                Nothing important has transpired since I wrote to you last week, though the enemy have been raiding through the Country not far from this place. They have torn up the railroad between here and Knoxville, but the damage can be repaired again. A gun-boat with a six-gun-battery on board went up the river towards Knoxville this evening.
                Things seem to remain in statu quo about Atlanta. There is constant skirmishing along the lines but it don’t amount to much. More men are needed in our Armies, as many will soon be discharged on account of the expiration of their term of service. Our final success evidently depends upon the reinforcement of the forces in the field. The enlisting of negroes in this part of the Country to fill quotas in the North, has proven a failure entirely. It was, as Genl. Sherman says, bad policy in Congress to pass such a law, for we would have gotten all this class at any rate. Sherman does not countenance these Sharks who deal in men, and fill their pockets by buying and selling substitutes.
                I saw Jno. Lusher,  Dave Lytle, Henry Smith and the rest of the Venango Co. boys  last evening. The Regiment to which they belong is stationed in this place and act as guards for the trains between this and “the front”. Their term of service will soon expire and they will all be home. There is considerable sickness in this City now but it will be more healthy in a month or so from now. I continue to have good health.
                How are your matters relative to your speculations in oil territory? What is the price per barrel for oil now at the wells? How are those wells on Sandy coming on? Give me a little history of all these things in your next.
                I wrote to Ma last week—I presume she got my letter. I told her to ask whether you paid the express charges on my badge and how much they were. Tell me about our candidates—who they are and how they will run. Is Pennsylvania’s vote on the amendments to her Constitution any index to the vote for president this fall? It don’t seem to me that Lincoln will get such a majority. Will Amos Myers get the district nomination.
                Melons, apples and peaches are very plenty but still dear in price. I think of nothing more—my love to all the family.
                                                Yours affectionately,

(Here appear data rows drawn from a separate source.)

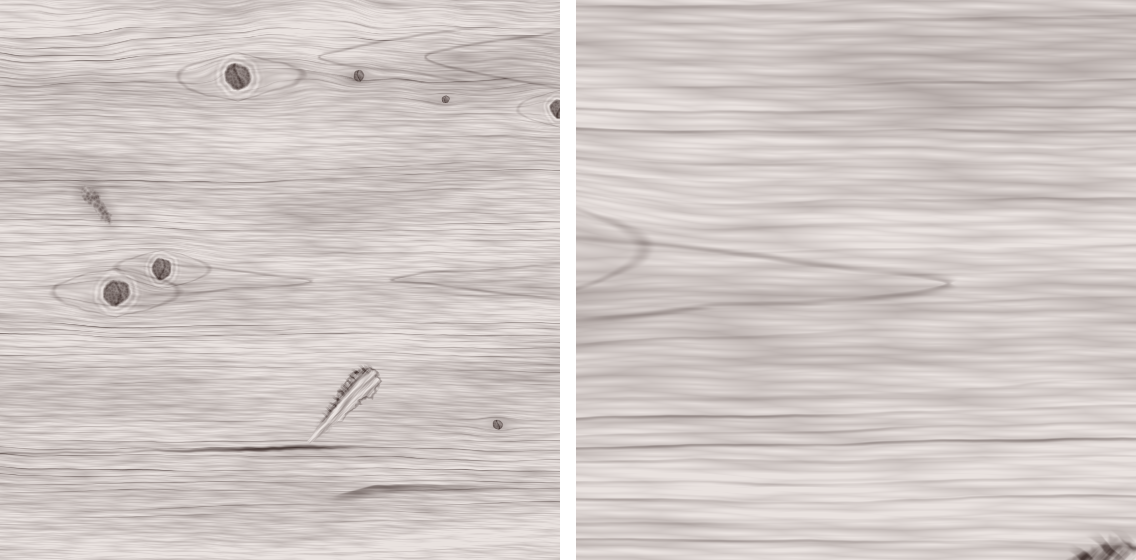
Left: the whole. Right: its middle third, enlarged.
This texture is drawn by a Shadertoy shader. Its source:

```glsl
// Pale weathered pine board with horizontal grain, knots, a crack and bark scars.

#define DARK vec3(0.44, 0.39, 0.38)
#define PALE vec3(0.87, 0.84, 0.83)
#define BASE_TONE 0.91
#define BAND_DEPTH 0.13
#define CLOUD_DEPTH 0.09
#define FIBRE_DEPTH 0.34
#define STREAK_DEPTH 0.20
#define RING_DENSITY 74.0
#define RING_DEPTH 0.58
#define RING_WIDTH 0.0032

// x, y, radius
const vec3 KNOTS[7] = vec3[7](
    vec3(0.425, 0.863, 0.023), vec3(0.641, 0.865, 0.010), vec3(0.796, 0.823, 0.007),
    vec3(1.000, 0.805, 0.017), vec3(0.289, 0.520, 0.018), vec3(0.208, 0.477, 0.023),
    vec3(0.889, 0.242, 0.009));

// tip x, tip y, opening direction, spread
const vec4 TONGUES[4] = vec4[4](
    vec4(0.555, 0.50, -1.0, 0.085), vec4(0.70, 0.50, 1.0, 0.085),
    vec4(0.57, 0.90, 1.0, 0.14), vec4(0.76, 0.895, 1.0, 0.17));

vec2 hash2(vec2 p) {
    vec3 q = fract(p.xyx * vec3(0.1031, 0.1030, 0.0973));
    q += dot(q, q.yzx + 33.33);
    return fract((q.xx + q.yz) * q.zy);
}

// Cellular noise: distance to the nearest scattered point
float cells(vec2 p) {
    vec2 id = floor(p), f = fract(p);
    float nearest = 4.0;
    for (int j = -1; j <= 1; j++)
    for (int i = -1; i <= 1; i++) {
        vec2 o = vec2(i, j);
        vec2 d = o + hash2(id + o) - f;
        nearest = min(nearest, dot(d, d));
    }
    return sqrt(nearest);
}

// Layered sines, roughly -1 to 1
float waves(vec2 p) {
    float sum = 0.0, amp = 0.5;
    for (int i = 0; i < 4; i++) {
        sum += amp * sin(p.x + 1.3 * sin(p.y + float(i)));
        p = mat2(0.8, 0.6, -0.6, 0.8) * p * 1.8 + 2.7;
        amp *= 0.6;
    }
    return sum;
}

// Tapered limb from a to b: signed distance, position along, offset across
vec3 limb(vec2 p, vec2 a, vec2 b, float ra, float rb) {
    vec2 ab = b - a, q = p - a;
    float h = dot(q, ab) / dot(ab, ab);
    float d = length(q - ab * clamp(h, 0.0, 1.0)) - mix(ra, rb, clamp(h, 0.0, 1.0));
    return vec3(d, h, (ab.x * q.y - ab.y * q.x) / length(ab));
}

void mainImage(out vec4 fragColor, in vec2 fragCoord) {
    vec2 p = fragCoord / iResolution.y;
    float px = 1.0 / iResolution.y;

    // Grain height, bent around the knots
    float top = smoothstep(0.78, 0.9, p.y);
    float v = p.y + mix(0.004, 0.022, top) * waves(p * vec2(6.0, 8.0)) + 0.0006 * waves(p * vec2(45.0, 60.0));
    for (int i = 0; i < 7; i++) {
        vec2 q = p - KNOTS[i].xy;
        vec2 e = q / (KNOTS[i].z * vec2(4.0, 1.9));
        v -= 0.75 * q.y * exp(-dot(e, e));
    }

    // Tongues of flat-sawn grain
    float inside = 0.0, outline = 0.0;
    for (int i = 0; i < 4; i++) {
        vec4 g = TONGUES[i];
        float u = (p.x - g.x) * g.z, k = g.w * g.w;
        float dy = p.y - g.y + 0.004 * waves(p * 14.0);
        float d = (dy * dy - k * u * (u + 0.15)) / length(vec2(k * (2.0 * u + 0.15), 2.0 * dy) + 1e-5);
        float fade = smoothstep(-0.02, 0.0, u) * smoothstep(0.36, 0.18, u);
        inside = max(inside, fade * smoothstep(0.001, -0.002, d));
        outline = max(outline, fade * smoothstep(0.0022 + px, 0.0, abs(d)));
    }

    // Clouds, bands, streaks and fine slanted fibres
    float tone = BASE_TONE + BAND_DEPTH * waves(vec2(v * 34.0, p.x * 3.0));
    tone += CLOUD_DEPTH * waves(vec2(p.y * 13.0 + 1.0, p.x * 4.0));
    tone -= STREAK_DEPTH * (cells(vec2(p.x * 3.5, v * 115.0)) - 0.45);
    tone -= FIBRE_DEPTH * (cells(vec2(p.x * 16.0 + v * 30.0, v * 250.0 + p.x * 6.0)) - 0.45);

    // Growth rings: slow darkening that ends in a sharp line
    float f = v * RING_DENSITY + 0.9 * waves(vec2(v * 30.0, p.x * 2.0));
    float s = fract(f);
    float w = clamp(fwidth(f) * iResolution.y * RING_WIDTH, 0.06, 0.4);
    float ring = 0.25 * smoothstep(0.2, 1.0, s) + 0.75 * smoothstep(1.0 - w, 1.0 - 0.4 * w, s);
    ring *= smoothstep(1.0, 1.0 - 0.4 * w, s);
    float zone = 0.5 + 0.5 * cos(6.2832 * (p.y - 0.4) / 0.24);
    float strength = (0.15 + 0.85 * hash2(vec2(floor(f), 7.0)).x) * (0.3 + 0.75 * zone);
    strength *= 0.85 + 0.6 * waves(vec2(p.x * 9.0, floor(f) * 2.0));
    tone -= RING_DEPTH * ring * max(strength, 0.0) * (1.0 - 0.75 * inside);
    tone -= 0.32 * outline + 0.07 * inside;

    // Round knots: stain, pale ringed collar and split core
    for (int i = 0; i < 7; i++) {
        vec2 q = p - KNOTS[i].xy;
        float r = KNOTS[i].z, a = atan(q.y, q.x) + float(i);
        float big = smoothstep(0.008, 0.02, r);
        float d = length(q) / r + 0.06 * sin(2.0 * a) + 0.03 * sin(5.0 * a) + 0.06 * waves(q * 150.0);
        vec2 e = abs(q) / (r * vec2(4.6, 1.9));
        float eye = e.x + e.y * e.y + 0.12 * waves(p * 30.0);
        tone -= 0.24 * big * smoothstep(0.1, 0.0, abs(eye - 1.0));
        tone -= 0.16 * exp(-0.25 * d * d);
        float collar = smoothstep(2.2, 1.3, d);
        tone += big * collar * (0.1 + 0.13 * sin(d * 13.0 + waves(q * 90.0)));
        float split = smoothstep(0.2, 0.0, abs(q.x / r + 0.3 * sin(q.y / r * 2.0 + float(i))));
        float core = 0.16 + 0.16 * waves(q * 110.0) - 0.3 * split + 0.35 * (cells(q * 210.0) - 0.45);
        core -= 0.2 * smoothstep(0.65, 0.95, d);
        tone = mix(tone, core, smoothstep(1.12, 0.82, d));
    }

    // Pale torn branch with a frayed, hatched bark edge
    float fray = 0.006 * waves(p * 130.0);
    vec3 b = limb(p, vec2(0.553, 0.212), vec2(0.652, 0.317), 0.003, 0.024);
    float wood = 0.82 + 0.4 * waves(vec2(b.z * 420.0, b.y * 6.0)) - 0.35 * smoothstep(0.004, 0.016, b.z);
    tone = mix(tone, wood, smoothstep(0.003, -0.002, b.x));
    float hatch = smoothstep(0.1, 0.8, sin(b.y * 75.0 + 2.0 * waves(p * 60.0)));
    tone -= 0.45 * hatch * smoothstep(0.012, 0.0, abs(b.x)) * smoothstep(0.0, 0.012, b.z) * smoothstep(0.2, 0.5, b.y);
    tone -= 0.5 * smoothstep(0.005, 0.0, abs(b.x + fray)) * smoothstep(0.0, 0.9, b.y);

    // Dark bark scar in a soft stain
    vec3 scar = limb(p, vec2(0.196, 0.604), vec2(0.159, 0.652), 0.004, 0.014);
    float bark = 0.75 * cells(p * 150.0) - 0.05 + 0.25 * waves(p * 90.0);
    tone -= 0.2 * smoothstep(0.025, 0.0, scar.x);
    tone = mix(tone, bark, 0.85 * smoothstep(0.004, -0.005, scar.x + fray));

    // Long crack and soft resin streak
    float crackY = 0.189 + 0.02 * p.x + 0.002 * waves(p.xx * 25.0);
    float reach = smoothstep(0.2, 0.5, p.x) * smoothstep(0.69, 0.54, p.x);
    float crack = smoothstep(0.002 + 0.003 * reach + px, 0.0, abs(p.y - crackY));
    tone -= crack * (0.3 * smoothstep(0.7, 0.6, p.x) + 0.75 * reach);
    float resinY = p.y - 0.114 - 0.02 * smoothstep(0.58, 0.68, p.x) - 0.002 * waves(p.xx * 18.0);
    float resin = smoothstep(0.002, -0.002, resinY) * smoothstep(-0.024, -0.003, resinY);
    tone -= 0.6 * resin * smoothstep(0.57, 0.65, p.x) * smoothstep(0.95, 0.7, p.x);

    fragColor = vec4(mix(DARK, PALE, clamp(tone, -0.4, 1.1)), 1.0);
}
```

                                                                J. D. Chadwick

Next and final posting: October 27, 2014

Jonathan E. Helmreich
College Historian
Allegheny College
Meadville, PA 16335